Salmonid Spawning Habitat in Rivers: Physical Controls, Biological Responses, and Approaches to Remediation

Assessing Physical Quality of Spawning Habitat

G. Mathias Kondolf, John G. Williams, Timothy C. Horner, and David Milan

doi: https://doi.org/10.47886/9781934874035.ch12

Human activity often degrades natural spawning habitat, so there is a frequent need to assess the quality of spawning gravels and determine whether gravel quality limits spawning success. Degradation of spawning gravels is recognized as a primary contributing factor in the widespread decline of salmon and trout populations throughout North America and Europe. The bed material may be too coarse for spawning fish to move, a problem common where dams eliminate the supply of smaller, mobile gravels (e.g., Parfitt and Buer 1980; Buer et al. 1981). Excessive levels of interstitial fine sediment may clog spawning gravels, an effect that has been documented downstream of several types of land use that increase sediment yields, such as timber harvest, road construction, and agriculture (Cederholm and Salo 1979; Everest et al. 1987; Meehan 1991; Theurer et al. 1998; Sear et al. 2008, this volume).

If salmonids spawn successfully in a gravel (i.e., if they dig a pit, deposit, and bury eggs; the eggs incubate and hatch; and the alevins develop and emerge), then we might assume that the hyporheic habitat in the gravel is suitable for spawning.

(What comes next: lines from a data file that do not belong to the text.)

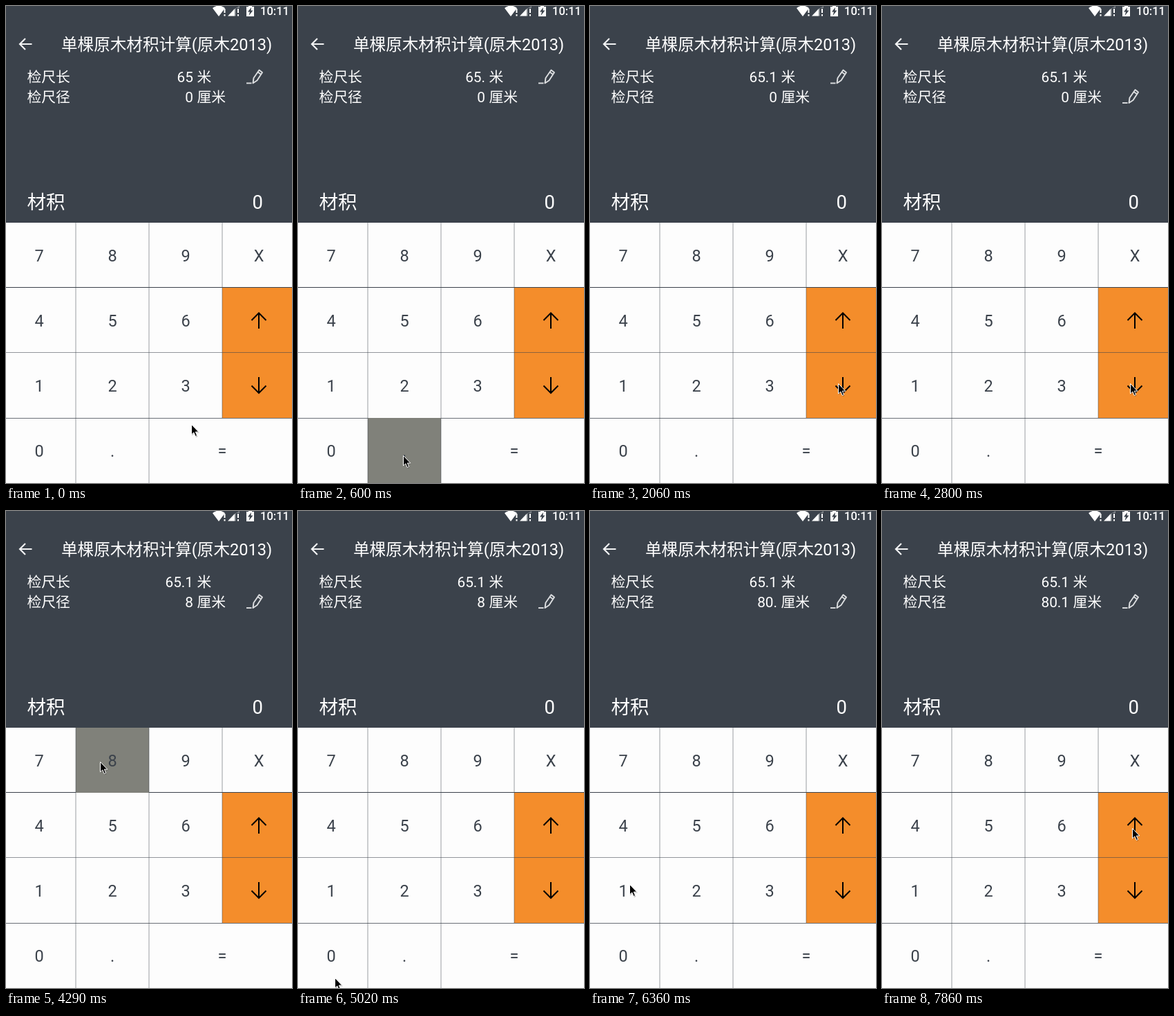
Recreate the animation shown at these times as an HTML page. Size 414x689 px, loop 8 s.

```html
<!DOCTYPE html>
<html lang="zh-CN">
<head>
<meta charset="utf-8">
<style>
html, body { margin: 0; width: 100%; height: 100%; overflow: hidden; background: #fdfdfd; }
svg { display: block; width: 414px; height: 689px; }
text { font-family: Roboto, "Noto Sans CJK SC", "Noto Sans CJK", sans-serif; fill: #fff; white-space: pre; }
.row { font-size: 20.8px; }
.sum { font-size: 27.5px; }
.end { text-anchor: end; }
#labels text { font-size: 23.5px; text-anchor: middle; fill: #3b424b; }
</style>
</head>
<body>
<svg viewBox="0 0 414 689">
  <rect width="414" height="689" fill="#fdfdfd"/>
  <rect width="414" height="313" fill="#3b424b"/>

  <g fill="#fff">
    <path d="M299 3Q308-4 317 3L308 15Z"/>
    <path d="M321 14.5L331 4V14.5Z"/>
    <path d="M331 4L338 0V3H333V14.5H331Z" opacity=".35"/>
    <path d="M315.5 4h2v6h-2zM315.5 12h2v2.5h-2zM335 4h2v6h-2zM335 12h2v2.5h-2z"/>
    <path d="M348 1H351V0H356V1H359V15H348Z"/>
  </g>
  <path d="M355 2L350 8.5H353L351.5 14L357.5 6.5H354.5Z" fill="#3b424b"/>
  <text x="368" y="13.3" font-size="16.5" font-weight="500">10:11</text>

  <path d="M37.5 55H21M28 47L20 55L28 63" fill="none" stroke="#f2f3f4" stroke-width="2.2"/>
  <text x="80" y="63.5" font-size="23.6">单棵原木材积计算(原木2013)</text>
  <g class="row">
    <text x="30.5" y="110">检尺长</text>
    <text x="30.5" y="138.7">检尺径</text>
    <text x="271" y="110" class="end value"></text>
    <text x="271" y="138.7" class="end value"></text>
    <text x="276.5" y="110">米</text>
    <text x="276.5" y="138.7">厘米</text>
  </g>
  <g class="sum">
    <text x="30.5" y="293">材积</text>
    <text x="372" y="293" class="end">0</text>
  </g>
  <g id="pencil" fill="none" stroke="#dcdee0" stroke-width="1.9">
    <path d="M348 111.5H355.5"/>
    <path d="M357.5 111.5L358.5 104L366.5 92.5L371 96L363.5 107.5ZM364.5 95.5L369.5 99" stroke-linejoin="round"/>
  </g>

  <rect x="313" y="407" width="101" height="188" fill="#f48d2b"/>
  <g stroke="#3b424b">
    <path d="M0 406.5H414"/>
    <path d="M0 500.5H414" stroke-opacity=".55"/>
    <path d="M0 595.5H414" stroke-opacity=".75"/>
  </g>
  <rect id="press" width="106" height="94" fill="#80817a"/>
  <path d="M101 313V689M207 313V689M313 313V595" stroke="#3b424b" stroke-opacity=".5"/>
  <g id="labels"></g>
  <g fill="none" stroke="#000" stroke-width="2">
    <path d="M366 466V443.5M355.5 454L366 443.5L376.5 454"/>
    <path d="M366 536V558.5M355.5 548.5L366 559L376.5 548.5"/>
  </g>

  <g id="cursor">
    <path d="M1 2V16.5L4.5 13.5L7 19L9.5 18L7.2 12.5H12Z" opacity=".25"/>
    <path d="M.5 .5V15L3.8 12L6.2 17.5L8.6 16.5L6.3 11.2H10.8Z" fill="#000" stroke="#fff"/>
  </g>
</svg>
<script>
const LOOP = 8000, TICKS = 54;
const KEYS = ['789X', '456↑', '123↓', '0.='];
const el = id => document.getElementById(id);
const values = document.querySelectorAll('.value');
const move = (node, x, y) => node.setAttribute('transform', `translate(${x} ${y})`);

KEYS.forEach((row, r) => [...row].forEach((key, c) => {
  if ('↑↓'.includes(key)) return;
  const label = document.createElementNS('http://www.w3.org/2000/svg', 'text');
  move(label, key === '=' ? 313 : 48 + 106 * c, 369 + 94 * r);
  label.textContent = key;
  el('labels').append(label);
}));

// Cursor legs, timed in ticks
const legs = [
  { from: 0, to: 2, x: 152, y: 649 },
  { from: 4, to: 7, x: 50, y: 543 },
  { from: 9, to: 14, x: 359, y: 545 },
  { from: 20, to: 24, x: 136, y: 362 },
  { from: 30, to: 34, x: 53, y: 674 },
  { from: 36, to: 40, x: 150, y: 650 },
  { from: 42, to: 44, x: 44, y: 523 },
  { from: 48, to: 53, x: 362, y: 458 }
];

// Each key lights up for one tick and takes effect at its own tick; a quick tap stays unlit.
const taps = [
  { key: '.', lit: 4, typed: 4 },
  { key: '1', lit: 8, typed: 9 },
  { key: '↓', lit: 15, typed: 16 },
  { key: '8', lit: 29, typed: 29 },
  { key: '0', lit: 36, typed: 36 },
  { key: '.', lit: 42, typed: 42 },
  { key: '1', typed: 46 }
];

function cursorAt(tick) {
  let x = 268, y = 604;
  for (const leg of legs) {
    const p = Math.min(1, Math.max(0, (tick - leg.from) / (leg.to - leg.from)));
    const eased = 1 - (1 - p) ** 3;
    x += (leg.x - x) * eased;
    y += (leg.y - y) * eased;
  }
  return [Math.round(x), Math.round(y)];
}

function typedAt(tick) {
  const fields = ['65', '0'];
  let active = 0;
  for (const { key, typed } of taps) {
    if (typed > tick) break;
    if (key === '↓') active = 1;
    else fields[active] = fields[active] === '0' ? key : fields[active] + key;
  }
  return { fields, active };
}

function draw(now) {
  // The small offset absorbs the rounding of tick times.
  const tick = Math.floor((now % LOOP) / LOOP * TICKS + 0.2);
  move(el('cursor'), ...cursorAt(tick));

  const { fields, active } = typedAt(tick);
  fields.forEach((value, i) => values[i].textContent = value);
  move(el('pencil'), 0, 28.5 * active);

  const pressed = taps.find(tap => tap.lit === tick);
  el('press').setAttribute('visibility', pressed ? 'visible' : 'hidden');
  if (pressed) {
    const row = KEYS.findIndex(keys => keys.includes(pressed.key));
    move(el('press'), 106 * KEYS[row].indexOf(pressed.key) - 5, 313 + 94 * row);
  }
  requestAnimationFrame(draw);
}
draw(0);
</script>
</body>
</html>
```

However, a deeper analysis of the problem should also consider the quality of the subsurface or hyporheic habitat and the fitness and viability of emerging alevins or fry and include biological factors in the evaluation of spawning habitat.